Required work:
Report each line of the entries that contains the word "floor", copied in full.

____________________

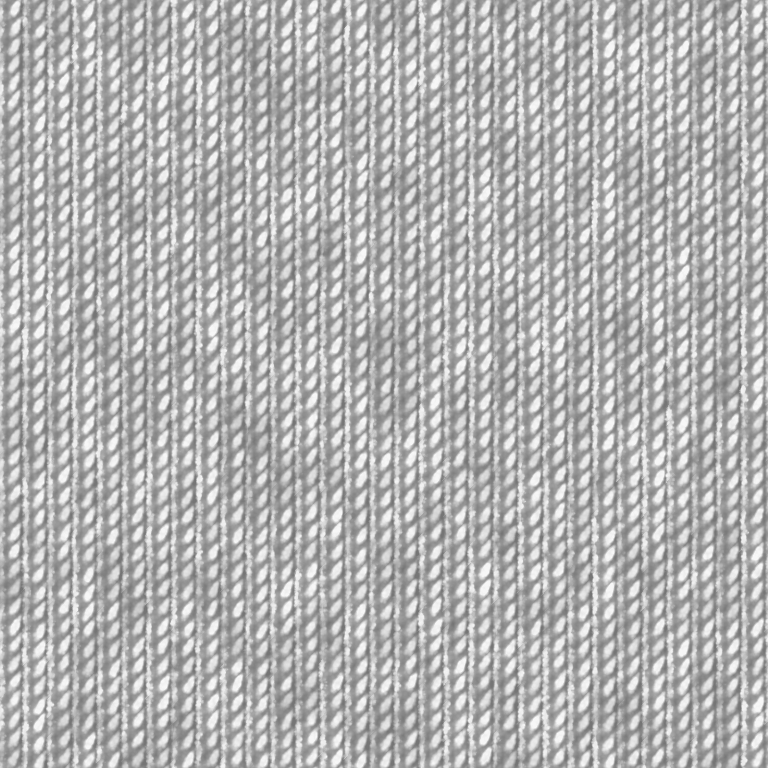
Give the GLSL for this texture map, as a WebGL 2 fragment shader.

```glsl
#version 300 es
precision highp float;
uniform vec2 u_resolution;
out vec4 fragColor;

float hash(vec2 p) {
  p = fract(p * vec2(0.1031, 0.1137));
  p += dot(p, p.yx + 33.33);
  return fract((p.x + p.y) * p.x * 17.0);
}

// Distance to the nearest scattered fibre point
float cellular(vec2 p) {
  vec2 cell = floor(p);
  float nearest = 1.0;
  for (int y = -1; y <= 1; y++)
    for (int x = -1; x <= 1; x++) {
      vec2 id = cell + vec2(x, y);
      vec2 point = id + vec2(hash(id), hash(id + 57.0));
      nearest = min(nearest, length(point - p));
    }
  return nearest;
}

// Vertical streaks per column over broad faded patches
float wear(float column, vec2 uv) {
  float phase = 6.283 * hash(vec2(column, 9.0));
  float streak = sin(uv.y * 25.13 + phase) + 0.9 * sin(uv.y * 62.83 + phase * 3.0);
  float patches = sin(uv.x * 18.85 + 2.0 * sin(uv.y * 12.57))
                + sin(uv.x * 43.98 - uv.y * 12.57 + 1.7);
  return 0.33 * streak + 0.12 * patches + 0.6 * (hash(vec2(column, 3.0)) - 0.5);
}

// Teardrop leaning right, broad at its lower left end
float stitch(vec2 p) {
  vec2 axis = vec2(0.44, 0.898);
  float along = dot(p, axis);
  float across = dot(p, vec2(axis.y, -axis.x));
  float width = 0.245 - 0.13 * along;
  return length(vec2(across / width, along / 0.58));
}

void main() {
  vec2 uv = gl_FragCoord.xy / u_resolution;
  vec2 grid = uv * vec2(31.0, 41.0);
  float fuzz = cellular(uv * 190.0);
  float lump = cellular(uv * 100.0 + 13.0);
  float column = floor(grid.x);
  float across = fract(grid.x);
  float row = grid.y + 0.3 * (hash(vec2(column, 5.0)) - 0.5);
  float worn = wear(column, uv);

  // Dark vertical valleys crossed by steep soft shade
  float slant = cos(6.283 * (row - 1.2 * (across - 0.6)));
  float shade = 0.645 + 0.045 * worn - 0.04 * slant;
  shade -= 0.09 * exp(-pow((across - 0.87) / 0.09, 2.0));
  shade -= 0.065 * exp(-pow((across - 0.27) / 0.11, 2.0));

  // Lit left legs of the stitches, each with a shadow at its lower right
  float body = 0.0;
  float shadow = 0.0;
  for (int i = -1; i <= 1; i++) {
    float id = floor(row) + float(i);
    vec2 seed = vec2(column, id);
    vec2 offset = vec2(hash(seed), hash(seed + 31.0)) - 0.5;
    vec2 p = vec2((across - 0.61) * 1.32, row - id - 0.5) - offset * vec2(0.09, 0.14);
    float d = stitch(p) + 0.3 * (lump - 0.45) + 0.08 * (fuzz - 0.45);
    float strength = 1.0 + 0.4 * (hash(seed + 71.0) - 0.5);
    body = max(body, strength * (1.0 - smoothstep(0.4, 1.2, d)));
    shadow = max(shadow, 1.0 - smoothstep(0.6, 1.2, stitch(p - vec2(0.15, -0.1))));
  }
  shade -= 0.05 * shadow;
  shade = mix(shade, 0.955 + 0.03 * worn, clamp(body * (1.0 + 0.28 * worn), 0.0, 1.0));

  // Broken flecks along the shaded right legs
  float ridgeX = fract(across + 0.47) - 0.5;
  float ridgeColumn = floor(grid.x + 0.47);
  float fleckRow = grid.y - 1.4 * ridgeX + 0.6 * hash(vec2(ridgeColumn, 15.0));
  float fleckId = floor(fleckRow);
  float pulse = 0.5 - 0.5 * cos(6.283 * (fleckRow - fleckId));
  float fleck = hash(vec2(ridgeColumn, fleckId) + 23.0);
  ridgeX += 0.06 * (fleck - 0.5) + 0.05 * (lump - 0.45);
  float rough = abs(ridgeX) + 0.09 * (fuzz - 0.4) + 0.13 * (lump - 0.45);
  float ridge = 1.0 - smoothstep(0.01, 0.17, rough);
  ridge *= 0.25 + 0.5 * pulse + 0.35 * fleck + 0.45 * wear(ridgeColumn, uv);
  shade = mix(shade, 0.94, clamp(ridge, 0.0, 1.0));

  // Fine fibre grain
  shade += 0.05 * (0.45 - fuzz) + 0.05 * (0.45 - lump) - 0.02;
  fragColor = vec4(vec3(clamp(shade, 0.46, 0.97)), 1.0);
}
```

____________________

Problem solution:
  vec2 cell = floor(p);
  float column = floor(grid.x);
    float id = floor(row) + float(i);
  float ridgeColumn = floor(grid.x + 0.47);
  float fleckId = floor(fleckRow);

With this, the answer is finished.